Reproduce all of the data exactly. Images are not to appear in the reply.
-- Opening Marker --
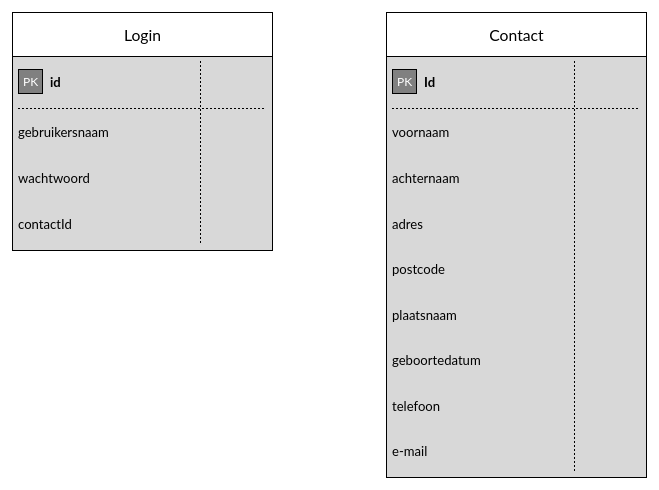
<!DOCTYPE html>
<html lang="nl">
<head>
<meta charset="utf-8">
<title>Login en Contact</title>
<style>
:root {
  --paper: #fff;
  --ink: #000;
  --body: #d8d8d8;
  --badge: #808080;
  --badge-text: #fff;
}
* { box-sizing: border-box; margin: 0; padding: 0; }
body {
  position: relative;
  width: 659px;
  height: 490px;
  overflow: hidden;
  background: var(--paper);
  color: var(--ink);
  font: 13.1px/16px Lato, "Open Sans", sans-serif;
}
.entity {
  position: absolute;
  top: 12px;
  width: 261px;
  border: 1px solid var(--ink);
  background: var(--body);
}
.login { left: 12px; height: 239px; }
.contact { left: 386px; height: 466px; }
.entity-name {
  display: flex;
  align-items: center;
  justify-content: center;
  height: 44px;
  border-bottom: 1px solid var(--ink);
  background: var(--paper);
  font-size: 15.7px;
  font-weight: 400;
}
.key-row {
  display: flex;
  align-items: center;
  gap: 7px;
  height: 52px;
  padding: 0 5px 3px;
}
.key-badge {
  display: flex;
  align-items: center;
  justify-content: center;
  width: 25px;
  height: 25px;
  border: 1px solid var(--ink);
  background: var(--badge);
  color: var(--badge-text);
  font-size: 12px;
}
.key-name { font-weight: 700; }
.fields {
  display: grid;
  grid-auto-rows: 45.55px;
  align-items: center;
  padding: 0.7px 0 0 5px;
  list-style: none;
}
.key-rule, .type-rule { position: absolute; }
.key-rule {
  left: 5px;
  top: 95px;
  width: 247px;
  height: 1px;
  background: repeating-linear-gradient(to right, var(--ink) 0 2px, transparent 2px 4px);
}
.type-rule {
  left: 187px;
  top: 48px;
  bottom: 6px;
  width: 1px;
  background: repeating-linear-gradient(to bottom, var(--ink) 0 2px, transparent 2px 4px);
}
.contact .type-rule { bottom: 5px; }
</style>
</head>
<body>
<section class="entity login">
  <h2 class="entity-name">Login</h2>
  <div class="key-row">
    <span class="key-badge">PK</span>
    <span class="key-name">id</span>
  </div>
  <ul class="fields">
    <li>gebruikersnaam</li>
    <li>wachtwoord</li>
    <li>contactId</li>
  </ul>
  <div class="key-rule"></div>
  <div class="type-rule"></div>
</section>
<section class="entity contact">
  <h2 class="entity-name">Contact</h2>
  <div class="key-row">
    <span class="key-badge">PK</span>
    <span class="key-name">Id</span>
  </div>
  <ul class="fields">
    <li>voornaam</li>
    <li>achternaam</li>
    <li>adres</li>
    <li>postcode</li>
    <li>plaatsnaam</li>
    <li>geboortedatum</li>
    <li>telefoon</li>
    <li>e-mail</li>
  </ul>
  <div class="key-rule"></div>
  <div class="type-rule"></div>
</section>
</body>
</html>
-- Closing Marker --
--- Response ---
<!DOCTYPE html>
<html lang="nl">
<head>
<meta charset="utf-8">
<title>Login en Contact</title>
<style>
:root {
  --paper: #fff;
  --ink: #000;
  --body: #d8d8d8;
  --badge: #808080;
  --badge-text: #fff;
}
* { box-sizing: border-box; margin: 0; padding: 0; }
body {
  position: relative;
  width: 659px;
  height: 490px;
  overflow: hidden;
  background: var(--paper);
  color: var(--ink);
  font: 13.1px/16px Lato, "Open Sans", sans-serif;
}
.entity {
  position: absolute;
  top: 12px;
  width: 261px;
  border: 1px solid var(--ink);
  background: var(--body);
}
.login { left: 12px; height: 239px; }
.contact { left: 386px; height: 466px; }
.entity-name {
  display: flex;
  align-items: center;
  justify-content: center;
  height: 44px;
  border-bottom: 1px solid var(--ink);
  background: var(--paper);
  font-size: 15.7px;
  font-weight: 400;
}
.key-row {
  display: flex;
  align-items: center;
  gap: 7px;
  height: 52px;
  padding: 0 5px 3px;
}
.key-badge {
  display: flex;
  align-items: center;
  justify-content: center;
  width: 25px;
  height: 25px;
  border: 1px solid var(--ink);
  background: var(--badge);
  color: var(--badge-text);
  font-size: 12px;
}
.key-name { font-weight: 700; }
.fields {
  display: grid;
  grid-auto-rows: 45.55px;
  align-items: center;
  padding: 0.7px 0 0 5px;
  list-style: none;
}
.key-rule, .type-rule { position: absolute; }
.key-rule {
  left: 5px;
  top: 95px;
  width: 247px;
  height: 1px;
  background: repeating-linear-gradient(to right, var(--ink) 0 2px, transparent 2px 4px);
}
.type-rule {
  left: 187px;
  top: 48px;
  bottom: 6px;
  width: 1px;
  background: repeating-linear-gradient(to bottom, var(--ink) 0 2px, transparent 2px 4px);
}
.contact .type-rule { bottom: 5px; }
</style>
</head>
<body>
<section class="entity login">
  <h2 class="entity-name">Login</h2>
  <div class="key-row">
    <span class="key-badge">PK</span>
    <span class="key-name">id</span>
  </div>
  <ul class="fields">
    <li>gebruikersnaam</li>
    <li>wachtwoord</li>
    <li>contactId</li>
  </ul>
  <div class="key-rule"></div>
  <div class="type-rule"></div>
</section>
<section class="entity contact">
  <h2 class="entity-name">Contact</h2>
  <div class="key-row">
    <span class="key-badge">PK</span>
    <span class="key-name">Id</span>
  </div>
  <ul class="fields">
    <li>voornaam</li>
    <li>achternaam</li>
    <li>adres</li>
    <li>postcode</li>
    <li>plaatsnaam</li>
    <li>geboortedatum</li>
    <li>telefoon</li>
    <li>e-mail</li>
  </ul>
  <div class="key-rule"></div>
  <div class="type-rule"></div>
</section>
</body>
</html>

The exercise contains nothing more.